But what's new here is the 'mold risk' indicator. This takes a couple of days to calibrate, then awards a score running from zero to 10, with a higher number meaning an increased risk of mold in the Wave Mini's location. This figure is also plotted over time and the indicator turns from red to green with a score above three, then to red if the score is between five and 10.
A score of between three and five suggests mold could begin to grow on vulnerable materials like textiles and wood, while a score between five and 10 indicates a high mold risk on all types of material.
Airthings recommends that, for mold risk tracking, the Wave Mini should be placed where mold is most likely. This includes on a windowsill, on the floor next to an external wall, behind furniture, or inside cupboards or access doors fitted to your external walls. Being wireless, the device could also be put in a campervan, boat, or anywhere else mold can spread.
This is all useful information, especially if you have had mold problems in the past and want to keep tabs on the effectiveness of remedial work you have done. If the score increases, you'll want to get to work again in a bid to prevent mold from growing back.
Readings from the Airthings smartphone appGearBrain
But there is an important caveat here. The Wave Mini does not detect actual mold spores in the air. Instead, it uses an algorithm that analyzes temperature and humidity readings to estimate how fast mold could grow in your the home's current condition.

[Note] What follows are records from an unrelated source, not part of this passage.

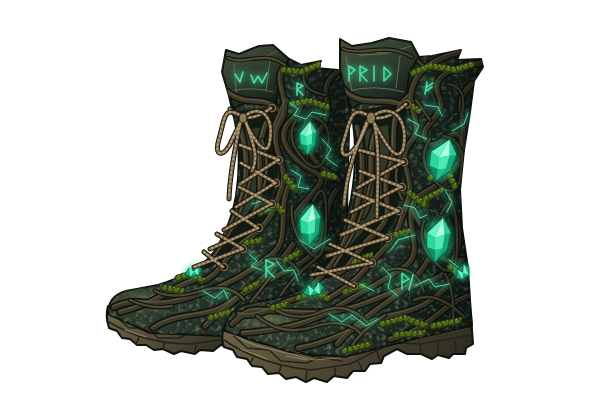
<!DOCTYPE html>
<html lang="en">
<head>
<meta charset="utf-8">
<title>Rootbound rune boots</title>
<style>
:root{--paper:#fff;--ink:#0d120e;--bark-edge:#10130d;--bark:#3d3928;--bark-light:#76694a;--lace-edge:#1a150e;--lace:#7d6b4c;--lace-light:#b5a07a;--moss-dark:#2c3c10;--moss:#52681b;--moss-light:#7d932d;--glow:#2fe0a0;--rune:#4fd9a4;--sole-line:#25221a}
html,body{margin:0;background:var(--paper);overflow:hidden}
svg{display:block;width:612px;height:408px}
path,use{stroke-linecap:round;stroke-linejoin:round}
.outline{stroke:var(--ink);stroke-width:2}
.line{fill:none}
.root-edge{fill:none;stroke:var(--bark-edge);stroke-width:8}
.root-body{fill:none;stroke:var(--bark);stroke-width:5}
.root-light{fill:none;stroke:var(--bark-light);stroke-width:1;opacity:.75;transform:translate(-1px,-1px)}
.twig-edge{fill:none;stroke:var(--bark-edge);stroke-width:4.5}
.twig-body{fill:none;stroke:#504a33;stroke-width:2.3}
.lace-edge{fill:none;stroke:var(--lace-edge);stroke-width:5}
.lace-body{fill:none;stroke:var(--lace);stroke-width:3}
.lace-twist{fill:none;stroke:var(--lace-light);stroke-width:1.8;stroke-dasharray:1 3.5}
.moss-back{fill:none;stroke:var(--moss-dark);stroke-width:7;stroke-dasharray:1 4}
.moss-mid{fill:none;stroke:var(--moss);stroke-width:4;stroke-dasharray:1 5}
.moss-tip{fill:none;stroke:var(--moss-light);stroke-width:1.6;stroke-dasharray:.5 4;transform:translate(1px,-2px)}
.halo{fill:none;stroke:var(--glow);stroke-width:4;opacity:.5;filter:url(#soft)}
.spark{fill:none;stroke:#62e3b8;stroke-width:.9}
.rune{fill:none;stroke:var(--rune);stroke-width:1.6}
.groove{fill:none;stroke:var(--sole-line);stroke-width:1.6}
.ridge{fill:none;stroke:#9a8e67;stroke-width:1.2;opacity:.8}
</style>
</head>
<body>
<svg viewBox="0 0 612 408" role="img" aria-label="Pair of lace-up boots wrapped in roots, moss, glowing runes and green crystals">
<defs>
<linearGradient id="leather" x2="1" y2=".25"><stop offset="0" stop-color="#34402e"/><stop offset=".45" stop-color="#28352a"/><stop offset="1" stop-color="#121e19"/></linearGradient>
<linearGradient id="tongue" x2=".6" y2="1"><stop offset="0" stop-color="#48523b"/><stop offset=".5" stop-color="#303e30"/><stop offset="1" stop-color="#17211b"/></linearGradient>
<linearGradient id="rubber" x2="1" y2=".3"><stop offset="0" stop-color="#6e6547"/><stop offset=".55" stop-color="#504a35"/><stop offset="1" stop-color="#302e23"/></linearGradient>
<radialGradient id="toeShine"><stop offset="0" stop-color="#68724c" stop-opacity=".8"/><stop offset="1" stop-color="#3b4530" stop-opacity="0"/></radialGradient>
<linearGradient id="shade"><stop offset="0" stop-color="#050b08" stop-opacity="0"/><stop offset="1" stop-color="#050b08" stop-opacity=".55"/></linearGradient>
<filter id="soft" x="-60%" y="-60%" width="220%" height="220%"><feGaussianBlur stdDeviation="3"/></filter>
<filter id="grain"><feTurbulence type="fractalNoise" baseFrequency=".22" numOctaves="3" seed="8"/><feColorMatrix values="0 0 0 0 .4  0 0 0 0 .43  0 0 0 0 .28  2.4 0 0 0 -1.15"/></filter>

<g id="crystal">
<ellipse rx="14" ry="21" fill="#20d391" opacity=".55" filter="url(#soft)"/>
<path d="M3-22 12-8 10 9-1 22-10 8-11-6Z" fill="#13a876" stroke="#075a43"/>
<path d="M3-22-11-6-3-2Z" fill="#6df2c4"/><path d="M3-22-3-2 6-6Z" fill="#b0ffe1"/><path d="M3-22 6-6 12-8Z" fill="#35cc98"/>
<path d="M-11-6-3-2-2 10-10 8Z" fill="#2bd69d"/><path d="M-3-2 6-6 5 8-2 10Z" fill="#4deab5"/><path d="M-10 8-2 10-1 22Z" fill="#0f8d66"/><path d="M-2 10 5 8-1 22Z" fill="#23bd8a"/>
</g>
<g id="eyelet"><circle r="5" fill="#15140e"/><circle r="3.6" fill="none" stroke="#776b4e" stroke-width="1.6"/><circle r="1.6" fill="#080a07"/></g>
<g id="shards"><ellipse rx="11" ry="8" fill="#22d798" opacity=".5" filter="url(#soft)"/><path d="M-10 4-5-4 1 1 6-7 11-2 7 5-3 7Z" fill="#19a97a" stroke="#075a43"/><path d="M-5-4 1 1-3 7ZM6-7 7 5 1 1Z" fill="#71f0c4"/></g>

<path id="backUpper" d="M226 50 239 54 259 46 273 45 289 59 301 65 321 61 316 68 338 70 350 90 346 250 330 290 290 330 222 336 150 333 108 314Q108 296 126 291L158 285Q194 274 210 257 229 233 236 196 242 158 235 122L229 96 222 72Z"/>
<path id="frontUpper" d="M340 39 352 46 372 43 389 38 411 42 419 57 432 56 461 50 457 60 481 59 483 67 474 81 470 112 464 150 460 190 462 228 468 268 470 300 472 326 410 340 345 357 290 352 225 331Q226 312 244 305L282 297Q312 288 325 267 343 238 351 199 358 159 353 122L346 94 340 70Z"/>
<clipPath id="backClip"><use href="#backUpper"/></clipPath>
<clipPath id="frontClip"><use href="#frontUpper"/></clipPath>

<path id="backRoots" d="M285 66C270 82 294 100 280 122S289 163 282 186 270 224 246 240 225 272 201 282M318 63C290 82 313 100 292 119S294 162 315 172 295 203 293 221 314 247 334 250M337 72C312 90 340 108 318 132S326 169 339 180M292 180C274 207 293 239 271 255S236 283 190 297 143 294 114 307M336 190C319 214 335 240 305 260S254 284 230 302 183 309 153 328M293 244C270 280 240 291 205 326M240 128C248 152 248 181 240 203S220 251 194 269M266 123C250 162 270 191 252 216M194 280C171 287 161 302 120 312M228 92C248 108 263 94 277 109M286 100 273 130"/>
<path id="backTwigs" d="M228 58C246 66 264 49 285 65M304 72Q300 91 326 95M296 120Q284 139 304 160T329 139Q328 119 309 116M292 205Q289 229 307 250T326 222 313 201M250 181C240 220 227 239 211 260M155 291Q172 300 201 291T244 300M130 300Q151 310 172 306M265 260Q290 254 300 274M276 270Q253 299 238 319M320 255C299 273 284 284 272 312M262 140Q272 170 260 198"/>
<path id="frontRoots" d="M460 52C424 61 414 76 411 94S425 126 410 143 417 179 407 203 402 230 381 252 357 282 327 299M481 63C447 68 430 78 439 97S416 126 426 141 456 119 462 141 446 180 425 192 414 212 421 226 442 271 462 260M472 84C449 102 470 120 460 151M410 95C383 117 400 146 389 169S399 212 376 232 355 263 338 274M460 181C436 202 466 215 457 249S432 279 399 290 351 315 298 312 252 306 232 324M416 200C400 222 428 251 404 267S360 293 337 307 290 329 243 333M466 265C440 294 431 307 396 314S339 341 298 348M468 296C439 306 430 330 390 339M357 127C365 158 363 191 352 222S334 264 314 283M298 298C276 302 264 319 239 314M342 88C362 110 384 95 402 105M428 260C405 300 370 306 337 344M376 130C364 160 379 190 363 216"/>
<path id="frontTwigs" d="M343 49C363 57 385 41 412 57M418 61Q429 75 459 66M430 139Q414 162 438 184T462 156Q459 138 443 136M424 221Q415 242 437 264T457 235 441 214M416 100 430 120M370 184C363 218 347 247 334 266M268 305Q293 324 320 312T369 324M257 316Q282 337 313 327T360 333M388 270Q415 263 424 292M414 300Q437 289 465 318M385 315Q360 331 349 350M445 274Q455 290 453 326M402 152Q390 177 402 199M448 84Q469 87 461 117"/>

<path id="backLaces" d="M240 145 279 160M241 163 276 183M239 187 272 204M232 211 258 228M217 234 243 249M204 252 223 267M278 160 240 184M275 183 236 207M271 204 224 230M258 228 210 249M242 249 194 267M271 108Q255 120 243 117T230 109"/>
<path id="backBow" d="M243 117C223 104 225 118 219 139 213 158 225 158 232 140ZM244 117C259 103 276 115 269 145 265 157 252 137 244 119M241 119C236 145 230 169 229 199M245 119C251 140 260 155 252 171"/>
<path id="frontLaces" d="M359 150 404 162M360 171 402 187M354 193 399 211M345 220 388 238M330 244 372 263M318 267 354 286M403 162 357 188M401 187 351 212M398 211 341 235M387 238 327 256M371 263 311 275M406 104Q386 122 371 117T353 110"/>
<path id="frontBow" d="M370 117C351 103 350 121 344 140 337 160 350 160 360 140ZM372 117C390 101 410 118 403 149 396 166 382 137 372 119M368 119C357 145 346 172 344 205M373 119C381 147 377 186 377 217"/>
<path id="backMoss" d="M283 70 301 72 318 65M292 104 309 101 327 107M285 177 296 191M260 213 277 206 284 214M246 243 263 240M178 278 190 274 205 282M164 288 182 291M285 260 300 252M210 318 233 311M323 174 335 177M245 290 260 282"/>
<path id="frontMoss" d="M413 73 430 66 455 70 473 64M408 104 420 112M430 178 447 170 455 187M409 193 426 206M425 199 442 190M390 236 409 231M354 262 371 255M298 298 316 293 330 300M345 292 366 285M382 324 404 318 426 326M433 326 462 320M396 335 425 333M272 308 287 304M344 351 370 344M450 267 463 278"/>
<path id="backSparks" d="M290 103 298 109 294 115 306 119 312 112 326 115M322 139 331 149 326 158 337 166M291 170 301 176 298 187 309 189M249 254 257 261 251 266 261 270M276 260 284 271 294 270 298 281M203 291 215 298 224 290 228 299M300 240 314 249 330 239M252 204 264 200 269 210"/>
<path id="frontSparks" d="M408 119 419 125 415 134 427 139M452 131 464 124 468 113M404 205 415 208 420 218 427 215M415 235 398 240 391 250M382 267 391 276 388 288 398 296M415 286 429 279 435 287 449 284M329 314 342 322 352 315 366 326 378 319M360 284 374 291M445 190 452 202 447 212M449 260 458 267M425 105 438 107 442 116"/>
<path id="backRunes" d="M235 74 240 82 243 72M251 75 254 83 258 76 262 83 267 73M297 95V83L303 86 297 89 303 95M266 277V260L274 264 266 269 274 277"/>
<path id="frontRunes" d="M349 81V66L355 70 349 75M360 81V66L367 70 360 74 367 81M374 66V81M384 81V67L391 74 384 81M425 94 427 82M427 87 433 83M426 91 432 87M402 289V273L409 279 402 283M413 275 409 290"/>
</defs>

<g id="back-boot">
<g id="back-sole">
<path class="outline" fill="url(#rubber)" d="M108 306Q120 318 148 321L190 327 236 324 250 338 232 348 221 345 213 351 200 350 195 354 181 351 174 354 163 349 154 350 146 345 137 345 130 339 122 338 117 331 109 328Q105 316 108 306Z"/>
<path class="groove" d="M109 322Q145 344 190 344L227 339M119 319 129 328 149 328 158 338 180 338 191 331 216 333M139 337 136 344M164 343 163 349M196 345 195 352"/>
<path class="ridge" d="M110 310Q131 322 160 325L190 330 222 328M125 330 146 337M165 334 183 334"/>
</g>
<use href="#backUpper" class="outline" fill="url(#leather)"/>
<g clip-path="url(#backClip)">
<rect x="105" y="40" width="245" height="300" filter="url(#grain)" opacity=".55"/>
<ellipse cx="142" cy="300" rx="38" ry="17" fill="url(#toeShine)"/>
<path fill="#121a14" d="M236 111 273 108 281 160 269 210 241 251 194 275 227 238 241 190Z"/>
<path fill="#2d382a" d="M245 130 263 127 269 164 252 207 226 241 211 254 239 212 248 171Z"/>
<path class="outline" fill="url(#tongue)" d="M226 50 239 54 259 46 273 45 289 59 281 74 276 104Q250 96 234 109L229 96 222 72Z"/>
<path class="line" stroke="#606a4b" d="M229 60Q245 68 277 51M230 91Q253 86 273 92M234 64 237 99M270 60 266 91"/>
<use href="#backRoots" class="root-edge"/><use href="#backRoots" class="root-body"/><use href="#backRoots" class="root-light"/>
<use href="#backTwigs" class="twig-edge"/><use href="#backTwigs" class="twig-body"/>
<rect x="265" y="45" width="80" height="290" fill="url(#shade)"/>
</g>
<use href="#backMoss" class="moss-back"/><use href="#backMoss" class="moss-mid"/><use href="#backMoss" class="moss-tip"/>
<use href="#backSparks" class="halo"/><use href="#backSparks" class="spark"/>
<use href="#backRunes" class="halo"/><use href="#backRunes" class="rune"/>
<use href="#crystal" transform="translate(308 138) scale(.72 .76)"/>
<use href="#crystal" transform="translate(310 225) scale(.9 .94)"/>
<use href="#shards" transform="translate(193 271) scale(.8)"/>
<g id="back-eyelets"><use href="#eyelet" x="272" y="108"/><use href="#eyelet" x="279" y="160"/><use href="#eyelet" x="276" y="183"/><use href="#eyelet" x="272" y="204"/><use href="#eyelet" x="259" y="228"/><use href="#eyelet" x="243" y="249"/><use href="#eyelet" x="224" y="267"/></g>
<use href="#backLaces" class="lace-edge"/><use href="#backLaces" class="lace-body"/><use href="#backLaces" class="lace-twist"/>
<use href="#backBow" class="lace-edge"/><use href="#backBow" class="lace-body"/><use href="#backBow" class="lace-twist"/>
<ellipse cx="243" cy="118" rx="4" ry="5" fill="#8b7855" stroke="#1a150e"/>
</g>

<g id="front-boot">
<g id="front-sole">
<path class="outline" fill="url(#rubber)" d="M225 325Q238 339 270 345L313 356 352 354 388 338 430 330 471 316 473 344 466 348 465 354 453 354 449 358 438 355 432 359 421 354 407 354 397 349 384 356 381 363 370 364 365 371 353 371 347 378 334 376 327 382 314 378 306 382 296 377 286 379 279 373 268 374 262 367 252 366 247 359 237 357 233 350 224 347Q220 335 225 325Z"/>
<path class="groove" d="M224 340Q261 365 311 370L350 364 392 343 420 344 472 335M234 336 247 348 269 350 281 361 306 363 320 358 342 361M253 358 250 364M281 366 279 373M307 371 306 379M335 368 335 376M358 361 362 369M377 353 380 360M420 345 421 353M438 343 438 354M455 341 456 352"/>
<path class="ridge" d="M227 330Q247 345 274 350L314 360 350 357 384 343M241 349 267 359M286 356 307 360M416 339 466 328"/>
</g>
<use href="#frontUpper" class="outline" fill="url(#leather)"/>
<g clip-path="url(#frontClip)">
<rect x="220" y="35" width="268" height="325" filter="url(#grain)" opacity=".55"/>
<ellipse cx="270" cy="319" rx="48" ry="19" fill="url(#toeShine)"/>
<path fill="#111913" d="M353 111 407 103 405 160 397 215 370 264 311 284 342 244 357 193Z"/>
<path fill="#303b2c" d="M365 130 388 125 391 169 375 218 343 253 327 266 354 222 367 180Z"/>
<path class="outline" fill="url(#tongue)" d="M340 39 352 46 372 43 389 38 411 42 419 57 409 73 406 102Q370 94 352 109L346 94 340 70Z"/>
<path class="line" stroke="#667050" d="M344 51Q370 61 411 46M348 91Q374 84 404 92M346 57 353 99M400 56 396 88M360 56 371 51 386 54"/>
<use href="#frontRoots" class="root-edge"/><use href="#frontRoots" class="root-body"/><use href="#frontRoots" class="root-light"/>
<use href="#frontTwigs" class="twig-edge"/><use href="#frontTwigs" class="twig-body"/>
<rect x="395" y="45" width="90" height="310" fill="url(#shade)"/>
</g>
<use href="#frontMoss" class="moss-back"/><use href="#frontMoss" class="moss-mid"/><use href="#frontMoss" class="moss-tip"/>
<use href="#frontSparks" class="halo"/><use href="#frontSparks" class="spark"/>
<use href="#frontRunes" class="halo"/><use href="#frontRunes" class="rune"/>
<use href="#crystal" transform="translate(442 160) rotate(12) scale(1.1 .98)"/>
<use href="#crystal" transform="translate(438 240) rotate(5) scale(1.02)"/>
<use href="#shards" transform="translate(462 272) rotate(-20) scale(.75 1)"/>
<use href="#shards" transform="translate(313 289)"/>
<g id="front-eyelets"><use href="#eyelet" x="407" y="104"/><use href="#eyelet" x="404" y="162"/><use href="#eyelet" x="402" y="187"/><use href="#eyelet" x="399" y="211"/><use href="#eyelet" x="388" y="238"/><use href="#eyelet" x="372" y="263"/><use href="#eyelet" x="354" y="286"/></g>
<use href="#frontLaces" class="lace-edge"/><use href="#frontLaces" class="lace-body"/><use href="#frontLaces" class="lace-twist"/>
<use href="#frontBow" class="lace-edge"/><use href="#frontBow" class="lace-body"/><use href="#frontBow" class="lace-twist"/>
<ellipse cx="371" cy="118" rx="4.5" ry="6" fill="#8b7855" stroke="#1a150e"/>
</g>
</svg>
</body>
</html>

Airthings also says the sensor is designed to overestimate your mold risk; that way, you will be alerted as soon as vulnerable materials like fabric are threatened. If you are getting a score of three or four in a bathroom with its walls covered in tiles, then your actual risk is lower than a score of three in a lounge full of soft furnishings.
I set up the Wave Mini in my bedroom, which is also where I have my home office and therefore the room I use the most. After eight days of use, the mold risk score reassuringly stayed at zero. I haven't had mold problems in the year I have lived in this apartment, but seeing that score gave me a good sense of relief.
Equally, had the score been above three, I would have potentially discovered a mold problem before it became visible and long before it became a risk to my possessions and my health.
In short, while Airthings' mold risk update doesn't actually track mold spores themselves, it's a useful (and free) new metric that I'm sure buyers of the Wave Mini will greatly appreciate. Especially if they have recently dealt with a mold problem and want to know if it has reappeared or remains under control.